“My daddy dropped out of high school in the 10th grade and became a successful business man.”  They asked for whom he worked.  Not in those exact words.  “For himself,” I answer.  They didn’t understand.  “So, what did he do?”  I told them he was a plumber.  Eeeuh was the sound a few made.  One girl couldn’t wrap her mind around how that job could lead to a prosperous life.  I asked if she had all sorts of fecal matter and sewage backed up in her bath tub, could she fix the problem?  “Nooooo!  I wouldn’t touch that stuff.”  Not many folks will.  That’s the secret of my daddy’s success.  Find a need and provide value.

Push-Button-Easy

Push the Button (The Chemical Brothers album)

I don’t fault students for their lofty “push-button-easy” attitudes.

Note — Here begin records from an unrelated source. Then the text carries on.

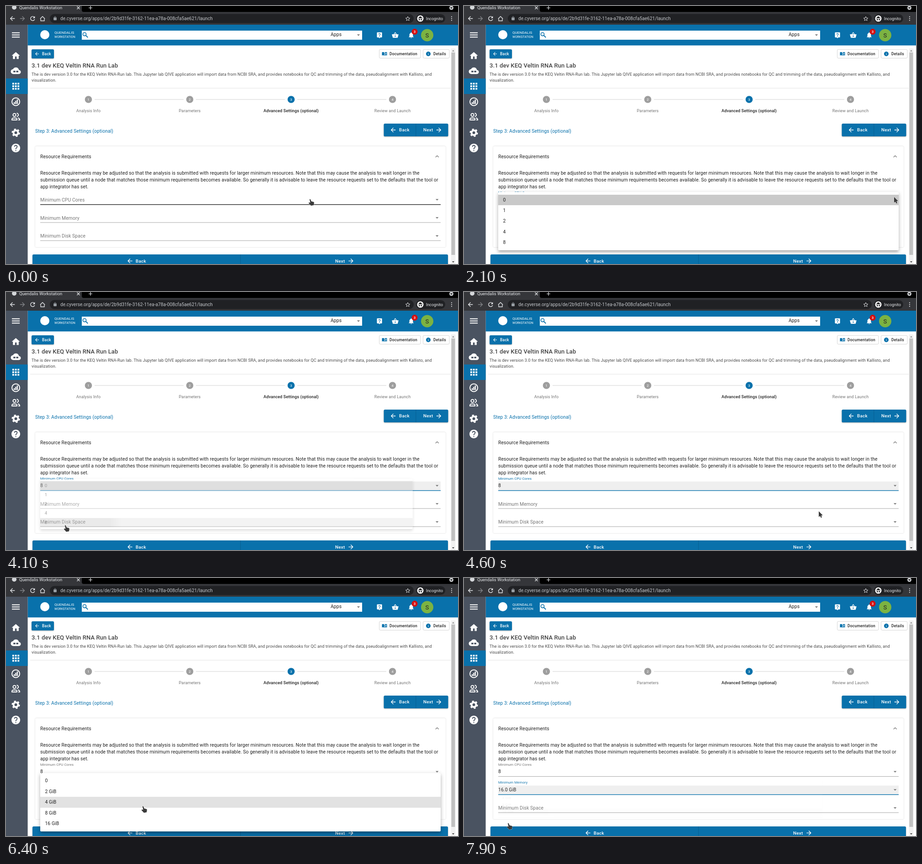
An HTML page for the animation above (8 s loop, 990 by 566 pixels).

```html
<!DOCTYPE html>
<html lang="en">
<head>
<meta charset="utf-8">
<title>Quendalis Workstation</title>
<style>
  html, body { margin: 0; width: 100%; height: 100%; overflow: hidden; background: #fff; }
  svg { position: absolute; left: 0; top: 0; }
  body { font: 10.37px Roboto, sans-serif; color: #212121; }
  text { white-space: pre; }
  .card { filter: drop-shadow(0 .8px 1px #0003); }
  .raised { filter: drop-shadow(0 1.3px 1.2px #0005); }
  #menu {
    position: absolute; left: 75px; width: 877px; padding: 5.2px 0; border-radius: 2.6px;
    background: #fff; letter-spacing: .00938em;
    box-shadow: 0 3.2px 3.2px -2px #0003, 0 5.2px 6.5px .6px #00000024, 0 2px 9px 1.3px #0000001f;
  }
  #menu div { height: 23.4px; line-height: 23.4px; padding-left: 10.4px; }
</style>
</head>
<body>
<svg id="page" width="990" height="566"></svg>
<svg id="fields" width="990" height="566"></svg>
<div id="menu"></div>
<svg id="pointer" width="990" height="566"></svg>
<script>
const BLUE = '#0971ab', SLATE = '#4a5361', INK = '#212121', GREY = '#757575';
const LOOP = 8000, STEP = 100, BODY = 10.37;
const $ = id => document.getElementById(id);

// Drawing helpers; text is placed by the middle of its capitals.
const text = (x, y, s, size = BODY, fill = INK, { weight = 400, anchor = 'start', gap = .00938 } = {}) =>
  `<text x="${x}" y="${y}" dy=".355em" font-size="${size}" fill="${fill}" font-weight="${weight}"
    text-anchor="${anchor}" letter-spacing="${gap}em">${s}</text>`;
const rect = (x, y, w, h, fill, extra = '') =>
  `<rect x="${x}" y="${y}" width="${w}" height="${h}" fill="${fill}" ${extra}/>`;
const circle = (x, y, r, fill, extra = '') => `<circle cx="${x}" cy="${y}" r="${r}" fill="${fill}" ${extra}/>`;
const path = (d, fill, extra = '') => `<path d="${d}" fill="${fill}" ${extra}/>`;
const stroke = (d, color, width = 1) => path(d, 'none', `stroke="${color}" stroke-width="${width}"`);
const at = (x, y, scale, body) => `<g transform="translate(${x} ${y}) scale(${scale}) translate(-12 -12)">${body}</g>`;

// Glyphs on a 24 unit grid.
const DISC = 'M12 2C6.48 2 2 6.48 2 12s4.48 10 10 10 10-4.48 10-10S17.52 2 12 2z';
const MARK = 'm2.07-7.75l-.9.92C13.45 12.9 13 13.5 13 15h-2v-.5c0-1.1.45-2.1 1.17-2.83l1.24-1.26c.37-.36.59-.86.59-1.41 0-1.1-.9-2-2-2s-2 .9-2 2H8c0-2.21 1.79-4 4-4s4 1.79 4 4c0 .88-.36 1.68-.93 2.25z';
const GLYPHS = {
  menu: 'M3 18h18v-2H3zM3 13h18v-2H3zM3 6v2h18V6z',
  home: 'M10 20v-6h4v6h5v-8h3L12 3 2 12h3v8z',
  cloud: 'M19.4 10A7.5 7.5 0 0 0 5.4 8 6 6 0 0 0 6 20h13a5 5 0 0 0 .4-10zM6 12h5v4H6zm7 0h5v4h-5z',
  apps: [4, 10, 16].flatMap(x => [4, 10, 16].map(y => `M${x} ${y}h4v4h-4z`)).join(''),
  help: DISC + 'm1 17h-2v-2h2z' + MARK,
  chat: 'M19 2H5a2 2 0 0 0-2 2v14c0 1.1.9 2 2 2h4l3 3 3-3h4a2 2 0 0 0 2-2V4a2 2 0 0 0-2-2zM13 18h-2v-2h2zm2.07-7.75' + MARK.slice(10),
  info: DISC + 'm1 15h-2v-6h2zm0-8h-2V7h2z',
  back: 'M20 11H7.83l5.59-5.59L12 4l-8 8 8 8 1.41-1.41L7.83 13H20z',
  next: 'M12 4l-1.41 1.41L16.17 11H4v2h12.17l-5.58 5.59L12 20l8-8z',
  less: 'M12 8l-6 6 1.41 1.41L12 10.83l4.59 4.58L18 14z',
  drop: 'M7 10l5 5 5-5z',
  basket: 'M17.2 9L12.8 2.4a1 1 0 0 0-1.6 0L6.8 9H2a1 1 0 0 0-1 1.3l2.6 9.2A2 2 0 0 0 5.5 21h13a2 2 0 0 0 1.9-1.5L23 10a1 1 0 0 0-1-1zM9 9l3-4.4L15 9zm3 8a2 2 0 1 1 0-4 2 2 0 0 1 0 4z',
  bell: 'M12 22a2 2 0 0 0 2-2h-4a2 2 0 0 0 2 2zm6-6v-5c0-3.1-1.6-5.6-4.5-6.3V4a1.5 1.5 0 0 0-3 0v.7C7.6 5.4 6 7.9 6 11v5l-2 2v1h16v-1z',
  lock: 'M18 8h-1V6A5 5 0 0 0 7 6v2H6a2 2 0 0 0-2 2v10c0 1.1.9 2 2 2h12a2 2 0 0 0 2-2V10a2 2 0 0 0-2-2zM9 8V6a3 3 0 0 1 6 0v2z',
  book: 'M1 5q6-2 10 1v14q-5-3-10-1zM13 6q4-3 10-1v14q-5-2-10 1zM15 9v2l6-1V8zm0 4v2l6-1v-2z'
};
const icon = (name, x, y, scale, fill = '#fff') =>
  at(x, y, scale, path(GLYPHS[name], fill, 'fill-rule="evenodd"'));

function browserBar() {
  const light = '#e8eaed', dark = '#202124';
  const dots = [-4, 0, 4].map(d => circle(976, 27.5 + d, 1.1, light)).join('');
  return rect(0, 0, 990, 41, '#000') + path('M0 0H166V9q0 4 4 4H990V41H0z', '#35363a') +
    circle(18, 3, 5, '#d5d7da') + text(29, 4, 'Quendalis Workstation', 9.4, light, { gap: 0 }) +
    stroke('M155.5 1l6 6m0-6l-6 6M181 4h8M185 0v8', light, 1.2) +
    circle(975.5, 4, 4.5, '#c8cacd') + path('M973 3h5l-2.5 3z', '#000') +
    icon('back', 14, 27.5, .66, light) + icon('next', 36, 27.5, .66, '#84868a') +
    stroke('M62 24.5A4.6 4.6 0 1 0 62.8 29', light, 1.4) + path('M63.3 22.2v4.6h-4.6z', light) +
    stroke('M76 28v4.5h8V28M74.800 28L80 23l5.2 5', light, 1.3) +
    rect(96, 17.5, 797, 20, dark, 'rx="10"') + icon('lock', 107.5, 27, .42, '#9aa0a6') +
    text(119, 27.5, 'de.cyverse.org/apps/de/2b9d31fe-3162-11ea-a78a-008cfa5ae621/launch', 10.18, '#c4c7cb', { gap: 0 }) +
    stroke('M880 23l1.3 3.2 3.5.3-2.7 2.2.9 3.4-3-1.9-3 1.9.9-3.4-2.7-2.2 3.5-.3z', light, .9) +
    rect(898, 18, 64, 19, dark, 'rx="9.5"') + circle(907.5, 27.5, 7, '#fff') +
    path('M902.5 27h10v-1h-2l-1-3h-4l-1 3h-2z', dark) +
    circle(905.3, 29.8, 1.6, dark) + circle(909.7, 29.8, 1.6, dark) +
    text(920, 27.5, 'Incognito', 8.9, light, { gap: 0 }) + dots;
}

function sidebar() {
  const bars = [[17, 4], [20.3, 7], [23.6, 10]].map(([x, h]) => rect(x, 215 - h, 2.3, h, '#fff')).join('');
  const people = circle(18.5, 239, 3.2, 'none', 'stroke="#fff" stroke-width="1.9"') +
    stroke('M13 250v-1.5q0-3 5.5-3t5.5 3v1.5zM23.5 235.3a3.5 3.5 0 0 1 0 7.2M26 245.5q4 1 4 4v.5h-3', '#fff', 1.9);
  const gear = circle(21.5, 278, 5, 'none', 'stroke="#fff" stroke-width="4"') +
    circle(21.5, 278, 7.6, 'none', 'stroke="#fff" stroke-width="3" pathLength="12" stroke-dasharray="1 1"');
  return rect(0, 41, 47.5, 525, SLATE) + rect(0, 159, 47.5, 34, BLUE) +
    icon('menu', 21.5, 63.5, .95) + icon('home', 21.5, 109, .9) + icon('cloud', 21.5, 142, .9) +
    icon('apps', 21.5, 176, .95) + circle(21.5, 210, 8.5, 'none', 'stroke="#fff" stroke-width="2"') +
    bars + people + gear + icon('help', 21.5, 311.5, .95);
}

function header() {
  return rect(47.5, 41, 942.5, 45.5, BLUE) + circle(85, 63, 10, '#fff') +
    text(106, 58, 'QUENDALIS', 8, '#fff', { gap: .01 }) + text(106, 68, 'WORKSTATION', 6.7, '#fff', { gap: 0 }) +
    rect(166, 54, 614, 20, '#fff') +
    circle(172, 61.8, 3.6, 'none', `stroke="${BLUE}" stroke-width="1.6"`) + stroke('M174.6 64.4l4.6 4.6', BLUE, 1.9) +
    text(711, 62.5, 'Apps') + icon('drop', 772, 63.5, .65, GREY) +
    icon('chat', 818, 64, .62) + icon('basket', 852.5, 64, .65) + icon('bell', 887.5, 64, .65) +
    circle(895, 56.3, 6.5, '#d50f0f') + text(895, 56.3, '3', 7.8, '#fff', { anchor: 'middle', weight: 500 }) +
    circle(922.5, 64, 13.5, '#7cb342') + text(922.5, 64, 'S', 13, INK, { anchor: 'middle' });
}

const label = (x, y, s, size, fill = '#fff') => text(x, y, s, size, fill, { weight: 500, gap: .02857 });
const outlined = (x, w) => rect(x, 95.3, w, 19.2, '#fff', 'rx="2.6" stroke="#0000003b" stroke-width=".7"');
const raised = (x, y, w, h) => rect(x, y, w, h, BLUE, 'rx="2.6" class="raised"');

function stepper() {
  const names = ['Analysis Info', 'Parameters', 'Advanced Settings (optional)', 'Review and Launch'];
  return names.map((name, i) => {
    const x = 180.5 + i * 222, active = i === 2;
    return circle(x, 205, 7.8, active ? BLUE : '#9e9e9e') +
      text(x, 205, i + 1, 7.8, '#fff', { anchor: 'middle', gap: 0 }) +
      text(x, 230, name, 9.1, active ? INK : GREY, { anchor: 'middle', weight: active ? 500 : 400, gap: .01071 }) +
      (i < 3 ? rect(x + 13.5, 204.7, 195, .7, '#bdbdbd') : '');
  }).join('');
}

function content() {
  const about = ['The is dev version 3.0 for the KEQ Veltin RNA-Run lab. This Jupyter lab QIVE application will import data from NCBI SRA, and provides notebooks for QC and trimming of the data, pseudoalignment with Kallisto, and', 'visualization.'];
  const notes = ['Resource Requirements may be adjusted so that the analysis is submitted with requests for larger minimum resources. Note that this may cause the analysis to wait longer in the',
    'submission queue until a node that matches those minimum requirements becomes available. So generally it is advisable to leave the resource requests set to the defaults that the tool or', 'app integrator has set.'];
  return raised(56, 95, 49, 20) + icon('back', 68, 105, .5) + label(79, 105, 'Back', 8.45) +
    outlined(817.5, 90.5) + icon('book', 829, 105, .5, BLUE) + label(840, 105, 'Documentation', 8.45, INK) +
    outlined(913.5, 57.5) + icon('info', 925, 105, .5, BLUE) + label(936, 105, 'Details', 8.45, INK) +
    text(56, 130.7, '3.1 dev KEQ Veltin RNA Run Lab', 13, '#424242', { weight: 500, gap: .0075 }) +
    about.map((s, i) => text(56, 150 + i * 12.5, s, 9.1, '#4a4a4a', { gap: .01071 })).join('') +
    rect(53, 179.8, 921, .8, '#dcdcdc') + stepper() +
    text(64, 274.5, 'Step 3: Advanced Settings (optional)', BODY, BLUE) +
    raised(827.5, 258, 141, 28) + rect(897.5, 258, .7, 28, '#075a89') +
    icon('back', 848, 272, .65) + label(861, 272, 'Back', 9.75) + label(914, 272, 'Next', 9.75) + icon('next', 948, 272, .65) +
    rect(64, 307.5, 899, 221.5, '#fff', 'rx="2.6" class="card"') +
    text(75, 330.3, 'Resource Requirements') + icon('less', 944.3, 330, .65, GREY) +
    notes.map((s, i) => text(75, 366 + i * 15.4, s)).join('') +
    raised(58, 545, 910, 28) + rect(513, 545, .7, 28, '#075a89') +
    icon('back', 271.5, 559.3, .65) + label(284, 559.3, 'Back', 9.75) +
    label(721, 559.3, 'Next', 9.75) + icon('next', 755.5, 559.3, .65) +
    rect(974.5, 93, 10, 473, '#f1f1f1') + rect(975.5, 102, 8, 444, '#c1c1c1') +
    path('M977 99.5h5l-2.5-3z', '#8a8a8a') + path('M977 560h5l-2.5 3z', '#404040');
}

$('page').innerHTML = browserBar() + header() + sidebar() + content();

// Pointer stops: time, tip x, tip y, hand shape.
const STOPS = [
  [0, 666, 424, 1], [300, 666, 424, 1], [400, 690, 405, 0], [700, 850, 300, 0], [800, 872, 293, 0],
  [900, 890, 300, 0], [1200, 925, 359, 0], [1400, 941, 412, 1], [1500, 942, 419, 1], [1800, 942, 419, 0],
  [3400, 942, 419, 0], [3500, 130, 512, 1], [4100, 130, 512, 1], [4200, 190, 508, 0], [4600, 777, 481, 0],
  [4700, 850, 473, 0], [4800, 850, 473, 0], [4900, 885, 468, 1], [5100, 939, 460, 1], [5700, 939, 460, 0],
  [6100, 939, 460, 0], [6200, 800, 466, 1], [6400, 300, 501, 1], [6500, 300, 501, 1], [6600, 200, 515, 1],
  [6800, 67, 532, 1], [7000, 97, 538, 1], [LOOP, 97, 538, 1]
];
// Menu looks hold until the next entry: time, opacity, scale.
const FIELDS = [
  { name: 'Minimum CPU Cores', y: 425.3, focus: 1700, blur: 5500, set: 4000, value: '8', click: 3900, selected: 0,
    items: ['0', '1', '2', '4', '8'],
    menu: [[1800, .3, .85], [1900, .75, .95], [2000, .95, .99], [2100, 1, 1], [4000, .85, 1], [4100, .4, .93], [4200, .04, .81], [4300, 0, 1]] },
  { name: 'Minimum Memory', y: 465, focus: 5500, blur: LOOP, set: 7700, value: '16.0 GiB', click: 7500,
    items: ['0', '2 GiB', '4 GiB', '8 GiB', '16 GiB'],
    menu: [[5700, 1, 1], [7700, .85, 1], [7900, .04, .81]] },
  { name: 'Minimum Disk Space', y: 504.8, focus: LOOP, blur: LOOP, set: LOOP, menu: [] }
];
// The first row lies over its field, unless the menu would reach below this top.
const LOWEST_MENU_TOP = 428.2, MENU_LIFT = 16.9, ROW = 23.4, PADDING = 5.2;

function pointerAt(t) {
  const i = STOPS.findLastIndex(s => s[0] <= t);
  const [t0, x0, y0, hand] = STOPS[i], [t1, x1, y1] = STOPS[i + 1];
  const k = (t - t0) / (t1 - t0);
  return { x: x0 + (x1 - x0) * k, y: y0 + (y1 - y0) * k, hand };
}

function drawField(f, t, p) {
  const focused = t >= f.focus && t < f.blur;
  const float = Math.min(1, Math.max(0, (t - f.focus) / 200));
  const hovered = p.hand && Math.abs(p.y - f.y) < 10 && t < 5500 && !(t >= 1800 && t < 4300);
  const [line, width] = focused ? [BLUE, 1.4] : hovered ? [INK, 1.4] : ['#8f8f8f', .8];
  return (focused ? rect(75, f.y - 9.6, 877, 19.4, '#efefef') : '') +
    text(75, f.y - 16.3 * float, f.name, BODY * (1 - .25 * float), focused ? BLUE : GREY) +
    (t >= f.set ? text(75, f.y - .5, f.value) : '') +
    icon('drop', 944.2, f.y - .5, .65, GREY) + rect(75, f.y + 9.6, 877, width, line);
}

function drawMenu(t, p) {
  const menu = $('menu');
  const f = FIELDS.findLast(f => f.menu.length && t >= f.menu[0][0]);
  const [, opacity, scale] = f ? f.menu.findLast(m => m[0] <= t) : [0, 0, 1];
  menu.style.display = opacity ? 'block' : 'none';
  if (!opacity) return;
  const top = Math.min(f.y - MENU_LIFT, LOWEST_MENU_TOP);
  menu.style.top = top + 'px';
  menu.style.opacity = opacity;
  menu.style.transformOrigin = `0 ${f.y - top}px`;
  menu.style.transform = scale < 1 ? `scale(${scale}, ${scale * scale})` : 'none';
  const over = p.hand ? Math.floor((p.y - top - PADDING) / ROW) : -1;
  menu.innerHTML = f.items.map((item, i) => {
    let fill = i === f.selected ? '#c9c9c9' : i === over ? '#e2e2e2' : '#fff';
    if (i === over && t >= f.click) fill = `radial-gradient(circle at ${p.x - 75}px 50%, #cdcdcd 110px, #e2e2e2 135px)`;
    return `<div style="background:${fill}">${item}</div>`;
  }).join('');
}

const HAND = 'M-1 .8Q-1-.7.5-.3L3 4.7 7.5 5.7Q9 6.2 8.8 7.8L8 13 2 14-2.8 8.7Q-3.8 7-2 6.9L.5 7.6z';
const ARROW = 'M0 0V12.6L2.9 10.3 4.8 14.2 7 13.2 5.3 9.5 8.6 8.8z';

function drawPointer({ x, y, hand }) {
  $('pointer').innerHTML = path(hand ? HAND : ARROW, '#3a3a3a',
    `transform="translate(${x} ${y})" stroke="#fff" stroke-width=".6" paint-order="stroke"`);
}

let shown = -1;
function frame(now) {
  const t = Math.floor(now % LOOP / STEP) * STEP;
  if (t !== shown) {
    shown = t;
    const p = pointerAt(t);
    $('fields').innerHTML = FIELDS.map(f => drawField(f, t, p)).join('');
    drawMenu(t, p);
    drawPointer(p);
  }
  requestAnimationFrame(frame);
}
frame(performance.now());
</script>
</body>
</html>
```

Endless streams of State propaganda pamphlets bombard young minds as the black helicopters hover over school buildings that share a striking resemblance to prisons.  By the time they reach me in middle school, the damage to mind and spirit is obvious.  Insert Pink Floyd lyrics here: “We don’t need no thoughts controlled.”  There are no “real” options for our future generation if you believe the State.  Go to college or fail!

The typical educrat argument I’ve encountered most often is that Steve Jobs was an outlier.  How about Richard Branson of Virgin fame.  He was a fluke.  Many of our Founding Fathers didn’t attend high school, much less university.  That was a different time.  Swayed by the State paradigm,  implies that we, in the institutional schools, believe that the students herded into our holding pens are basically stupid and need experts to guide “right” choices.  They’re our future for crying out loud.  Public “education” is their only hope.

Hum, why don’t we ask some of the herd what they think of forced schooling?  Their responses aren’t shocking if you’ve ever spent much time in these hallowed institutions.  Click here to watch “Love Letter To Albuquerque Public Schools”  (Hat tip to my thespian daughter for the link).

After ten years of spending $25 billion each year on failing government schools, you think those “Love Letters” from public school students would show a little more appreciation to the bureaucratic boondoggle called No Child Left Behind.  Have no fear, Race To The Top is the newest educrat solution.

I hear that old familiar rumbling sound in my gut again.  Gotta go!